Records from a data collection:
+-------+

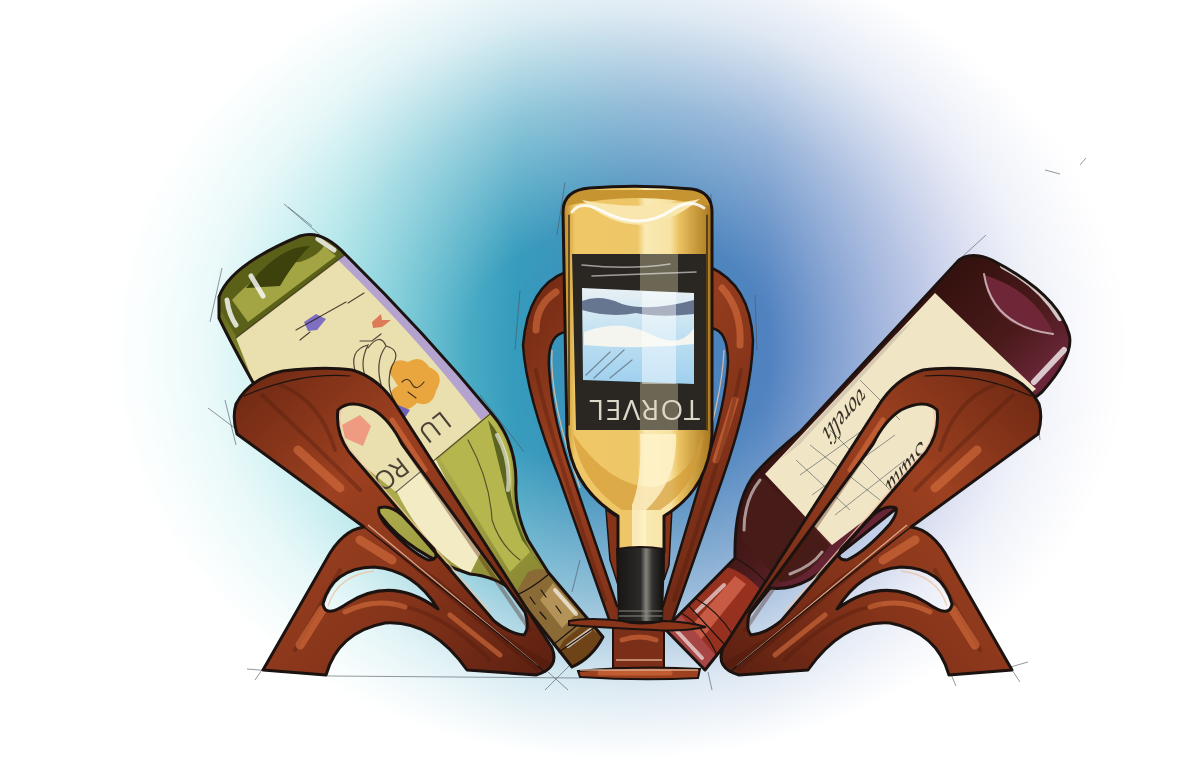
<!DOCTYPE html>
<html lang="en">
<head>
<meta charset="utf-8">
<title>Wine bottle holder concept</title>
<style>
:root {
  --ink: #1c1310;
  --wood: #8a351a;
  --wood-light: #b4532b;
  --wood-dark: #4f1a0d;
  --cream: #efe2b8;
  --black-label: #2a2723;
}
html, body { margin: 0; height: 100%; overflow: hidden; background: #fff; }
svg { display: block; width: 1200px; height: 768px; }
.outline { fill: none; stroke: var(--ink); stroke-width: 3; stroke-linejoin: round; stroke-linecap: round; }
.thin { fill: none; stroke: var(--ink); stroke-width: 1.2; stroke-linecap: round; }
.guide { fill: none; stroke: #4c5560; stroke-width: 1; opacity: .6; }
.shine { fill: none; stroke: #fff; stroke-linecap: round; }
.grain { fill: none; stroke: var(--wood-dark); stroke-width: 4; opacity: .35; stroke-linecap: round; }
.glow { fill: none; stroke: #d9713f; stroke-linecap: round; opacity: .6; }
.edge { fill: none; stroke: #f1c3a4; stroke-width: 1.3; opacity: .8; }
.chalk { font: 27px "Open Sans", "Noto Sans", sans-serif; fill: #dcd7c6; letter-spacing: 1px; }
.pencil { font: 26px "Open Sans", "Noto Sans", sans-serif; fill: #4a4136; }
.script { font: italic 27px "TeX Gyre Chorus", cursive; fill: #3b332b; }
</style>
</head>
<body>
<svg viewBox="0 0 1200 768" role="img" aria-label="Sketch of three wine bottles resting upside down in carved wooden holders">
  <defs>
    <linearGradient id="sky" x1="0" x2="1">
      <stop offset=".1" stop-color="#a4ecea"/>
      <stop offset=".28" stop-color="#74d2d8"/>
      <stop offset=".43" stop-color="#2f98ba"/>
      <stop offset=".53" stop-color="#3f86b9"/>
      <stop offset=".64" stop-color="#4a7dbd"/>
      <stop offset=".78" stop-color="#8d9dd4"/>
      <stop offset=".95" stop-color="#cfd2f0"/>
    </linearGradient>
    <radialGradient id="fade" gradientUnits="userSpaceOnUse" cx="0" cy="0" r="1" gradientTransform="translate(620 350) scale(510 410)">
      <stop offset="0" stop-color="#fff"/>
      <stop offset=".3" stop-color="#fff" stop-opacity=".96"/>
      <stop offset=".6" stop-color="#fff" stop-opacity=".55"/>
      <stop offset=".82" stop-color="#fff" stop-opacity=".18"/>
      <stop offset="1" stop-color="#fff" stop-opacity="0"/>
    </radialGradient>
    <mask id="vignette"><rect width="1200" height="768" fill="url(#fade)"/></mask>

    <linearGradient id="wood" x1="0" y1="0" x2="1" y2="1">
      <stop offset="0" stop-color="#6b2712"/>
      <stop offset=".35" stop-color="#9c4020"/>
      <stop offset=".65" stop-color="#85341a"/>
      <stop offset="1" stop-color="#5a1f10"/>
    </linearGradient>
    <linearGradient id="gold" x1="0" x2="1">
      <stop offset="0" stop-color="#b98420"/>
      <stop offset=".08" stop-color="#f0c766"/>
      <stop offset=".5" stop-color="#edc668"/>
      <stop offset=".55" stop-color="#f9eab4"/>
      <stop offset=".72" stop-color="#f7e3a2"/>
      <stop offset=".78" stop-color="#eac160"/>
      <stop offset="1" stop-color="#a8761d"/>
    </linearGradient>
    <linearGradient id="green-glass" gradientUnits="userSpaceOnUse" x1="270" y1="260" x2="520" y2="580">
      <stop offset="0" stop-color="#5d6415"/>
      <stop offset=".2" stop-color="#8c9136"/>
      <stop offset=".65" stop-color="#adac4c"/>
      <stop offset="1" stop-color="#8d8c35"/>
    </linearGradient>
    <linearGradient id="red-glass" gradientUnits="userSpaceOnUse" x1="960" y1="270" x2="1050" y2="370">
      <stop offset="0" stop-color="#35120f"/>
      <stop offset=".6" stop-color="#4a1a1b"/>
      <stop offset="1" stop-color="#6a2638"/>
    </linearGradient>
    <linearGradient id="foil" x1="0" x2="1">
      <stop offset="0" stop-color="#171614"/>
      <stop offset=".5" stop-color="#2b2a28"/>
      <stop offset=".62" stop-color="#85847c"/>
      <stop offset=".75" stop-color="#33312d"/>
      <stop offset="1" stop-color="#0f0e0d"/>
    </linearGradient>
    <linearGradient id="picture" x1="0" y1="0" x2="0" y2="1">
      <stop offset="0" stop-color="#e8f0f4"/>
      <stop offset=".5" stop-color="#bfe0f2"/>
      <stop offset="1" stop-color="#9fd0ee"/>
    </linearGradient>

    <path id="green-shape" d="M219 297Q230 265 300 236Q322 229 346 255Q425 333 492 414Q516 442 516 482Q514 510 528 540L548 572L603 637Q592 658 572 667L515 594Q500 577 470 574Q410 555 380 515L255 386Q232 345 219 318Z"/>
    <path id="red-shape" d="M959 260Q972 251 992 260Q1058 294 1069 334Q1075 355 1042 392L838 555Q806 592 770 588L705 670L665 629L735 558Q734 505 752 478Q764 462 800 432Z"/>
    <path id="gold-shape" d="M563 212Q563 190 590 188Q640 184 692 189Q712 192 712 212V436Q708 490 664 516V552H618V516Q572 488 567 436Z"/>
    <clipPath id="green-clip"><use href="#green-shape"/></clipPath>
    <clipPath id="red-clip"><use href="#red-shape"/></clipPath>
    <clipPath id="gold-clip"><use href="#gold-shape"/></clipPath>

    <path id="holder-shape" fill-rule="evenodd" d="M236 404Q250 378 283 371Q325 366 352 370Q380 378 398 408L552 648Q560 668 536 675L467 670Q432 620 385 623Q338 632 326 675L263 670L326 560Q342 530 364 527L237 434Q232 418 236 404Z
      M338 410Q350 398 374 410Q390 420 402 444L525 612Q530 628 524 635Q510 634 494 621L349 452Q335 432 338 410Z
      M379 508Q389 504 402 515L434 549Q440 560 428 560Q410 552 385 524Q377 513 379 508Z
      M323 604Q332 568 374 567Q414 570 438 609Q392 575 348 603Q325 619 323 604Z"/>
    <g id="holder">
      <use href="#holder-shape" fill="url(#wood)"/>
      <path class="grain" d="M262 395Q310 440 360 490M280 385Q320 400 335 450M400 440L530 630M295 650L340 570M395 605Q440 610 490 660"/>
      <path class="glow" stroke-width="9" d="M298 450L340 488M360 540L392 560M300 645L322 610"/>
      <path class="glow" stroke-width="5" d="M392 420L425 470M345 612Q375 597 405 607M450 615L500 655"/>
      <path d="M364 527L536 671L553 664L502 634L437 578Z" fill="#4f1a0d" opacity=".45"/>
      <path class="edge" d="M368 525Q440 585 538 666M342 408Q335 430 352 452L490 612M328 606Q338 575 374 571"/>
      <use href="#holder-shape" class="outline"/>
      <path class="thin" d="M364 527Q450 594 545 672M244 396Q300 372 350 376"/>
    </g>
  </defs>

  <rect id="paper" width="1200" height="768" fill="#fff"/>
  <rect id="backdrop" width="1200" height="768" fill="url(#sky)" mask="url(#vignette)"/>

  <g id="construction-lines" class="guide">
    <path d="M284 204L326 240M288 207L312 226M222 268L210 322M480 395L524 452M565 182L557 235M711 194V290M520 290L515 350M755 295L757 350M986 235L950 268M1036 398L1040 440M208 408L240 432M225 400L236 445M247 669L330 676L580 678M255 680L266 664M545 690L575 660M548 672L568 690M1000 670L1028 662M1008 664L1020 682M950 672L956 686M580 560L572 592M708 672L712 690M1045 170L1060 174M1080 165L1086 158"/>
  </g>

  <g id="centre-holder">
    <path id="centre-loop" fill="url(#wood)" stroke="#1c1310" stroke-width="2.5" fill-rule="evenodd" d="M566 272Q528 286 523 345Q526 395 560 480L610 622H672L722 480Q752 395 753 340Q750 285 710 267Z
      M566 332Q547 334 549 368Q552 420 574 480L617 606H663L704 470Q726 405 728 362Q728 330 711 328Z"/>
    <path class="glow" stroke-width="7" d="M536 330Q536 305 556 292M722 288Q742 310 740 345M735 400L716 460"/>
    <path class="grain" d="M536 370Q545 420 605 600M741 370Q730 430 674 600"/>
    <path class="edge" d="M552 350Q549 400 580 488M724 350Q722 400 695 484"/>
    <path d="M606 510L618 518V585L610 560ZM664 518L672 508L669 565L664 580Z" fill="#85341a" stroke="#1c1310" stroke-width="1.5"/>
  </g>

  <g id="green-bottle">
    <use href="#green-shape" fill="url(#green-glass)"/>
    <g clip-path="url(#green-clip)">
      <path d="M215 300Q240 255 318 230L346 254L237 338Z" fill="#5b6018"/>
      <path d="M232 300Q268 262 300 262Q318 256 324 246L336 256L248 322Z" fill="#a3a545"/>
      <path d="M246 288Q280 245 310 246Q294 262 280 286Z" fill="#3d420d"/>
      <path class="shine" stroke-width="5" opacity=".8" d="M251 276L263 296M318 239L334 250M227 300Q229 315 236 325"/>
      <path d="M236 338L346 254Q430 335 490 413L396 492Q320 430 255 386Z" fill="#eadfae"/>
      <path d="M346 254Q430 335 490 413L481 420Q420 340 338 260Z" fill="#b5a3cf"/>
      <path d="M396 490L435 458L482 550L470 574Q425 550 396 490Z" fill="#f2ebc4"/>
      <path d="M440 458L490 415Q515 445 512 490Q512 520 530 552L510 572Z" fill="#b6b64f"/>
      <path d="M488 420Q510 445 510 488Q514 525 535 558L546 572L522 540Q508 505 504 485Z" fill="#5c6420"/>
      <path class="thin" opacity=".6" d="M468 440Q490 480 492 520Q500 545 520 560M396 492L490 414M236 338L346 254"/>
      <path class="shine" stroke-width="4" opacity=".6" d="M497 435Q511 460 508 490"/>
    </g>
    <g id="green-label-art">
      <path d="M304 322l12-8 10 5-9 11-9 1z" fill="#7f6fc0"/>
      <path d="M372 322l9-8 1 6 9 0-9 7-9 1z" fill="#dd7a58"/>
      <path d="M389 372Q392 356 408 362Q421 354 429 367Q446 374 436 391Q432 408 417 403Q402 417 396 402Q385 392 398 386Z" fill="#e9a63e"/>
      <path d="M398 405l12 5-6 9-10-8z" fill="#7164b8"/>
      <path class="thin" opacity=".75" d="M356 374Q348 350 368 345Q358 365 368 382M368 348Q380 332 386 346Q374 362 382 388M386 346Q402 350 392 366Q385 385 395 402M360 341l12 0 9-7M402 382q6-6 10 2t12-2M408 392l8 6M296 330l50-28M300 340l10-8M348 303l16-10"/>
      <path d="M342 425l18-10 11 11-8 20-18-8z" fill="#ee9b81"/>
      <text class="pencil" transform="translate(442 410) rotate(142)">LU</text>
      <text class="pencil" transform="translate(400 456) rotate(142)">RO</text>
    </g>
    <path id="cork-wrap" d="M528 572Q542 565 549 574L603 637Q592 660 572 667L514 596Z" fill="#8a6a35"/>
    <path d="M540 600L562 628L578 612L553 583Z" fill="#b39357"/>
    <path d="M564 640L584 624L603 637Q594 658 572 667L558 650Z" fill="#6d4317"/>
    <path class="shine" stroke-width="4" opacity=".65" d="M568 646L590 630M555 590L576 614"/>
    <path class="thin" d="M514 596Q530 590 549 574M553 645L586 618M559 652L594 628M530 597l5 7M541 590l5 7M540 612l6 7M556 606l5 7"/>
    <use href="#green-shape" class="outline"/>
  </g>

  <g id="red-bottle">
    <use href="#red-shape" fill="url(#red-glass)"/>
    <g clip-path="url(#red-clip)">
      <path d="M984 275Q990 330 1054 334Q1034 290 984 275Z" fill="#6f2636"/>
      <path class="shine" stroke-width="2" opacity=".6" d="M984 274Q992 326 1053 334"/>
      <path class="shine" stroke-width="6" opacity=".75" d="M1034 382L1064 350M1003 266Q1040 285 1060 318"/>
      <path d="M935 293L1036 389L832 545L765 474Z" fill="#f0e6c6"/>
      <path d="M914 320L800 444L780 460L895 335Z" fill="#c4b5a4" opacity=".55"/>
      <path d="M742 540Q742 500 764 478L830 545Q808 580 780 582Z" fill="#471b17"/>
      <path class="shine" stroke-width="3" opacity=".55" d="M744 530Q744 500 760 480M790 574Q812 566 822 552"/>
    </g>
    <g id="red-label-art">
      <g class="guide"><path d="M796 460L850 510M810 445L880 500M830 430L890 490M800 475L870 425M812 495L895 435M835 515L905 460M860 380L900 420"/></g>
      <text class="script" transform="translate(862 386) rotate(132)">vorelli</text>
      <text class="script" transform="translate(922 442) rotate(132)">Siana</text>
    </g>
    <path id="red-foil" d="M726 567Q746 572 764 594L705 670L665 629Z" fill="#96301f"/>
    <path d="M735 576L746 584L691 652L679 640Z" fill="#c85b43"/>
    <path d="M680 614L716 656L705 670L665 629Z" fill="#a84646"/>
    <path class="shine" stroke-width="4" opacity=".6" d="M674 628L702 658M696 612L724 585"/>
    <path class="thin" d="M695 598Q718 611 733 635M681 613Q704 626 717 655M735 558Q758 570 770 588M689 606L725 645"/>
    <use href="#red-shape" class="outline"/>
  </g>

  <use id="left-holder" href="#holder"/>
  <use id="right-holder" href="#holder" transform="translate(1275 0) scale(-1 1)"/>

  <g id="gold-bottle">
    <use href="#gold-shape" fill="url(#gold)"/>
    <g clip-path="url(#gold-clip)">
      <path d="M566 206Q638 190 710 206V190H566Z" fill="#c79432"/>
      <path d="M582 200Q638 250 700 199Q640 212 582 200Z" fill="#f8e6ad"/>
      <path class="shine" stroke-width="3" opacity=".85" d="M572 212Q580 200 600 210Q640 232 672 210Q690 198 704 208"/>
      <path d="M573 434Q580 482 622 510H660Q700 484 703 434Q690 478 655 487Q610 488 573 434Z" fill="#d49c38" opacity=".65"/>
      <path d="M640 434H676Q678 480 646 510V550H632V505Q642 480 640 434Z" fill="#fff4cc" opacity=".8"/>
      <path d="M572 254H706V430H576Z" fill="#2a2723"/>
      <path d="M640 254H678V430H640Z" fill="#c9bd98" opacity=".42"/>
      <path d="M582 288L694 293V384L583 380Z" fill="url(#picture)"/>
      <path d="M582 301Q600 294 622 304Q650 312 694 300V314Q660 318 636 313Q610 318 582 310Z" fill="#667590"/>
      <path d="M584 332Q620 318 650 334T694 328V344Q640 350 584 345Z" fill="#f3f5ee"/>
      <path d="M642 292H676V384H642Z" fill="#fff" opacity=".45"/>
      <path class="thin" opacity=".4" d="M586 375L610 352M594 378L624 350M610 378L632 360"/>
      <path class="shine" stroke-width="1.5" opacity=".55" d="M582 265Q630 270 670 264M592 276L696 272"/>
      <text class="chalk" transform="translate(700 400) rotate(180)" textLength="112" lengthAdjust="spacingAndGlyphs">TORVEL</text>
    </g>
    <path class="thin" d="M569 215V425M707 215V430"/>
    <use href="#gold-shape" class="outline"/>
    <path id="black-foil" d="M617 549Q640 545 664 549L662 622H619Z" fill="url(#foil)" stroke="#1c1310" stroke-width="2"/>
    <path class="thin" stroke="#8c8a80" d="M619 611H662M619 616H662" style="stroke:#8c8a80"/>
  </g>

  <g id="centre-base" stroke="#1c1310" stroke-width="2">
    <path d="M613 628H664V668H613Z" fill="#7c2f18"/>
    <path d="M569 621Q590 617 622 621Q640 626 664 621Q690 622 706 627Q680 632 655 630Q610 628 569 625Z" fill="#8a351a"/>
    <path d="M578 671Q640 665 700 669L698 678Q640 681 580 677Z" fill="#9c4020"/>
    <path class="glow" stroke-width="5" d="M622 640Q640 634 656 640M600 673H670"/>
    <path class="edge" d="M580 670H698M616 660H662"/>
  </g>
</svg>
</body>
</html>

+-------+

Task to complete: Your answer should be the lines above from the one containing "646L590 630M555 590L576" through the one containing "320L800 444L780 460L895", copied exactly and with both ends kept.

Answer section:
    <path class="shine" stroke-width="4" opacity=".65" d="M568 646L590 630M555 590L576 614"/>
    <path class="thin" d="M514 596Q530 590 549 574M553 645L586 618M559 652L594 628M530 597l5 7M541 590l5 7M540 612l6 7M556 606l5 7"/>
    <use href="#green-shape" class="outline"/>
  </g>

  <g id="red-bottle">
    <use href="#red-shape" fill="url(#red-glass)"/>
    <g clip-path="url(#red-clip)">
      <path d="M984 275Q990 330 1054 334Q1034 290 984 275Z" fill="#6f2636"/>
      <path class="shine" stroke-width="2" opacity=".6" d="M984 274Q992 326 1053 334"/>
      <path class="shine" stroke-width="6" opacity=".75" d="M1034 382L1064 350M1003 266Q1040 285 1060 318"/>
      <path d="M935 293L1036 389L832 545L765 474Z" fill="#f0e6c6"/>
      <path d="M914 320L800 444L780 460L895 335Z" fill="#c4b5a4" opacity=".55"/>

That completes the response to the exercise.